You know who you are. You people who have contacted me by all forms of media to let me know I’m not alone, I’m going to be ok and “this too shall pass.” This is not a thank you blog, this is an awareness blog; my awareness. One thing about me is that I know who I am and what I need to function. I need support and warmth, love and friendship. I needed to reach out to the collective in order to get out of my own head. I am grateful and humbled by the responses I received, but, what is also great is that it rattled my cage a bit and got me back on track. Enough of the pity party and sadness. Typically I am all action, what can I do next, how will I solve this one? I didn’t have that feeling this time so I’m glad it’s returning. I was more irritated, annoyed, frustrated. I kept thinking, oh finally we send him to a school for kids with autism and now he’s having an issue? How naive of me, duh! The sheer fact that the school is for kids with autism should have revealed to me just how hard it would be for him, how he would need to really up his game. And how amateurish of me to think just because it’s for kids with autism, that automatically means it’s right for Bryan. Every now and then a good kick in the ass is needed for this Mommy. However, I’m happy to report that I am evolving. I am thinking about how to help him day-to-day and how to help him in the event this doesn’t work out. It never is a let’s just try this or that type of thing with autism. Can’t just up the meds and think it will all be ok. Things need to be examined from multiple points of view, physically, emotionally, psychologically, etc. I also like to get perspective from different people on things. Bryan’s Dad and I have brainstormed and we try to be of one mind. Bryan needs some sort of reward based system, some changed meds, and some behavioral consequences. He also needs to understand that you don’t have to like school, but you do have to get control of your body and yourself. Sounds kind of obvious, but typically it’s the obvious stuff that really is not obvious. Autism. What’s easy is hard and what’s hard is easy. Take him for blood work and he doesn’t move, model patient. Take him to the supermarket and all hell breaks loose. Everyone is focused on the triggers, why do you think he’s upset? Why do you think he’s behaving like this? It’s logical to try to find the root cause, but logic went out the window 10 years ago. Not sure if the triggers even matter. What truly matters, in my opinion, is how to prevent escalation. How to give him the tools to get himself under control. No one can control life’s triggers, but everyone needs to learn how to cope with whatever comes their way. I mean we all have to deal with crap and we don’t always know why something upsets us, but we do learn, when something does, what is the best way to handle it. For Bryan, all of this is in slow motion and needs to be treated carefully and with unconditional love.

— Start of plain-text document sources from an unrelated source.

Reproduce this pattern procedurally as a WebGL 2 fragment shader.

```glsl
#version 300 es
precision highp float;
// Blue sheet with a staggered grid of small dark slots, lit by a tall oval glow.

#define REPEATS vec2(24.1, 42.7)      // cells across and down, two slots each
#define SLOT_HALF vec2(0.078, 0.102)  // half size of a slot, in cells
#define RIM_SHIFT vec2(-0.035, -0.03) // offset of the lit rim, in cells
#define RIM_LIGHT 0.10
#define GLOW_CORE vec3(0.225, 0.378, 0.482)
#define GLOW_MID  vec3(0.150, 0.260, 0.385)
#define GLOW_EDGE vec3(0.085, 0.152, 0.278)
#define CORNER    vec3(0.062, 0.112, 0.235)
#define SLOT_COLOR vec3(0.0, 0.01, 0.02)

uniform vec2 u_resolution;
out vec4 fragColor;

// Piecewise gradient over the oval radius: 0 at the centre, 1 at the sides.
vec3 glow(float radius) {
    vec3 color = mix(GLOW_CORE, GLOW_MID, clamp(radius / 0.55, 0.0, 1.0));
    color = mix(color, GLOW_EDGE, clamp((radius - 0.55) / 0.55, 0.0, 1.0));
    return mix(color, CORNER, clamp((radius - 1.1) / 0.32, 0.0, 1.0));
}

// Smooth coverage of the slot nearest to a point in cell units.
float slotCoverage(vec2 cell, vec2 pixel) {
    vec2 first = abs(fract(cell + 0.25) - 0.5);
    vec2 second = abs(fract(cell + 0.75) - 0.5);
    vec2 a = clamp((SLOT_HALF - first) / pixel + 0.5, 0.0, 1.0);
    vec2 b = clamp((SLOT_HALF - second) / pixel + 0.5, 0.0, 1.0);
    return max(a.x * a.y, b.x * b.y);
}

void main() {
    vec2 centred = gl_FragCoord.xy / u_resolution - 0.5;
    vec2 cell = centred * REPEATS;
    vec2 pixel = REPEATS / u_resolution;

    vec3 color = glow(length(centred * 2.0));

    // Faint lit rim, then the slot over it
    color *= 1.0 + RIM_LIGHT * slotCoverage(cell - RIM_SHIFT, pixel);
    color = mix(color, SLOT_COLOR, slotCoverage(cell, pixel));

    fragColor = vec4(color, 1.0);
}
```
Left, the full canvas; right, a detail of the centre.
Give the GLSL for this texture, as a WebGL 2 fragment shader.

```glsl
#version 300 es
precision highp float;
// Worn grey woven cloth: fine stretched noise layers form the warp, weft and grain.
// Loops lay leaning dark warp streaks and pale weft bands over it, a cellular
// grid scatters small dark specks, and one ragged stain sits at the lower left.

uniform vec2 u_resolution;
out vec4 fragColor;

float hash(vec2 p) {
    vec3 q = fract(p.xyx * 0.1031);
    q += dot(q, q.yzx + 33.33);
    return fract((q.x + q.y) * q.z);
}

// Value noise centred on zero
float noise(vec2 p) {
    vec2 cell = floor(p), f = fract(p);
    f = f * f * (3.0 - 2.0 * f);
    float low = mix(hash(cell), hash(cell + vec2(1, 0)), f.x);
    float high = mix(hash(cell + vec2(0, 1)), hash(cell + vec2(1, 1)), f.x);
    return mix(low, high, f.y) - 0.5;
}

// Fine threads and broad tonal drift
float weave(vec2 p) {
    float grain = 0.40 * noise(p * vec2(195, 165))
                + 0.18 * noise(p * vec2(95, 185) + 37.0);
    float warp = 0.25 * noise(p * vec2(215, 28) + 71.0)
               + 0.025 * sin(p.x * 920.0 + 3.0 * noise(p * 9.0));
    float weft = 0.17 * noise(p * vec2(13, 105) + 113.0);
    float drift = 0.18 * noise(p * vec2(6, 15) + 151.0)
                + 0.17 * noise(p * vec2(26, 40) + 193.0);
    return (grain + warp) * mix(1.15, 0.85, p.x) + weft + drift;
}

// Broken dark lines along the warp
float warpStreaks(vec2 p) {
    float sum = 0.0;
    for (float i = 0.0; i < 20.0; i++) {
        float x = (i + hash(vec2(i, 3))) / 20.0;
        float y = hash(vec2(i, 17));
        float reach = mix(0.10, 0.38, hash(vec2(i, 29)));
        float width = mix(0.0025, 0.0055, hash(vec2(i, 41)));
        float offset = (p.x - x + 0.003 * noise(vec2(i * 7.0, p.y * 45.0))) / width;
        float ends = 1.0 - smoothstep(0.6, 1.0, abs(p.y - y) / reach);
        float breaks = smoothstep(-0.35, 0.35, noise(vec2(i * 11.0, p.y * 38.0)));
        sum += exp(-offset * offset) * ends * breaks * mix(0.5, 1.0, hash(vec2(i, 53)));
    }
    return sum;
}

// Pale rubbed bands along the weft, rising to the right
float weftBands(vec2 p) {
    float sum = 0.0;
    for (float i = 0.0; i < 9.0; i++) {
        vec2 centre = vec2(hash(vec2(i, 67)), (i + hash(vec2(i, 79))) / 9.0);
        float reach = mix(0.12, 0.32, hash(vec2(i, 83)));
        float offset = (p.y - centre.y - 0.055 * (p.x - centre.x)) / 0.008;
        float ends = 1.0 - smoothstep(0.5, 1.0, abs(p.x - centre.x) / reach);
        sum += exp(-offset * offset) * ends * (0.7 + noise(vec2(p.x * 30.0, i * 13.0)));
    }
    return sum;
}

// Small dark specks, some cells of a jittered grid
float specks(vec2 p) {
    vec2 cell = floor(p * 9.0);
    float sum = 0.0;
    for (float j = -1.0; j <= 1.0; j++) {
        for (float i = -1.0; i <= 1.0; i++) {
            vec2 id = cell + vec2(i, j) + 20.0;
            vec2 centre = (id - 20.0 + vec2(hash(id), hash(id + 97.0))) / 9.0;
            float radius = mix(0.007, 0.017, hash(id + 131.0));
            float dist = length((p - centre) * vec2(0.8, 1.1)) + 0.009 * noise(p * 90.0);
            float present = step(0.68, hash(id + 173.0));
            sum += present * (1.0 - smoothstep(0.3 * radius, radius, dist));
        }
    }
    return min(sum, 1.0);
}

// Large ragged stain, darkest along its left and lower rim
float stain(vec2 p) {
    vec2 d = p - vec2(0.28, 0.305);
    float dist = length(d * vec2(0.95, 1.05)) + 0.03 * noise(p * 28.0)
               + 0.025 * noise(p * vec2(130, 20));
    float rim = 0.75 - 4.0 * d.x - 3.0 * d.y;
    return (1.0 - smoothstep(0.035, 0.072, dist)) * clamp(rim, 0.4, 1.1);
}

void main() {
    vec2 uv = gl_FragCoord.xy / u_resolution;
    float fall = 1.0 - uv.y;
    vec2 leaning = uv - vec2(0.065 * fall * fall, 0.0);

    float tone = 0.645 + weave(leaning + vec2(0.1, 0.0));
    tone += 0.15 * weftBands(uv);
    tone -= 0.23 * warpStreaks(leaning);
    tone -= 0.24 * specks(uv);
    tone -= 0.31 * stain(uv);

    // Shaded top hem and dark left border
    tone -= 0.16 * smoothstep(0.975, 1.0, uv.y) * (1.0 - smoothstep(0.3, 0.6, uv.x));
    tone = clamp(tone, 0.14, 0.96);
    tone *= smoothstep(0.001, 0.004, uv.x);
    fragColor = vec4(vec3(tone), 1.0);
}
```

I do always like to get Jason’s take on things. I asked him if he had any thoughts as to why Bryan was having such a tough time adjusting. I asked him because he knows Bryan very well and because he spends the most time with Bryan. He asked if Bryan had been bullied at school. I let him know I didn’t think so because it didn’t seem like the issues were with other kids. I asked if he thought the school might be too hard for Bryan, like maybe Bryan wasn’t high functioning enough. Jason said, “what do you mean high functioning, is that like a little less autism?” Hmm I guess so. Good news Bryan’s cognitive skills were not at issue here.
The lesson for me is patience. Not patience for Bryan per se, but patience with the tempo of life. Patience to see if the changes we are making take hold and patience to find something else if this doesn’t work out.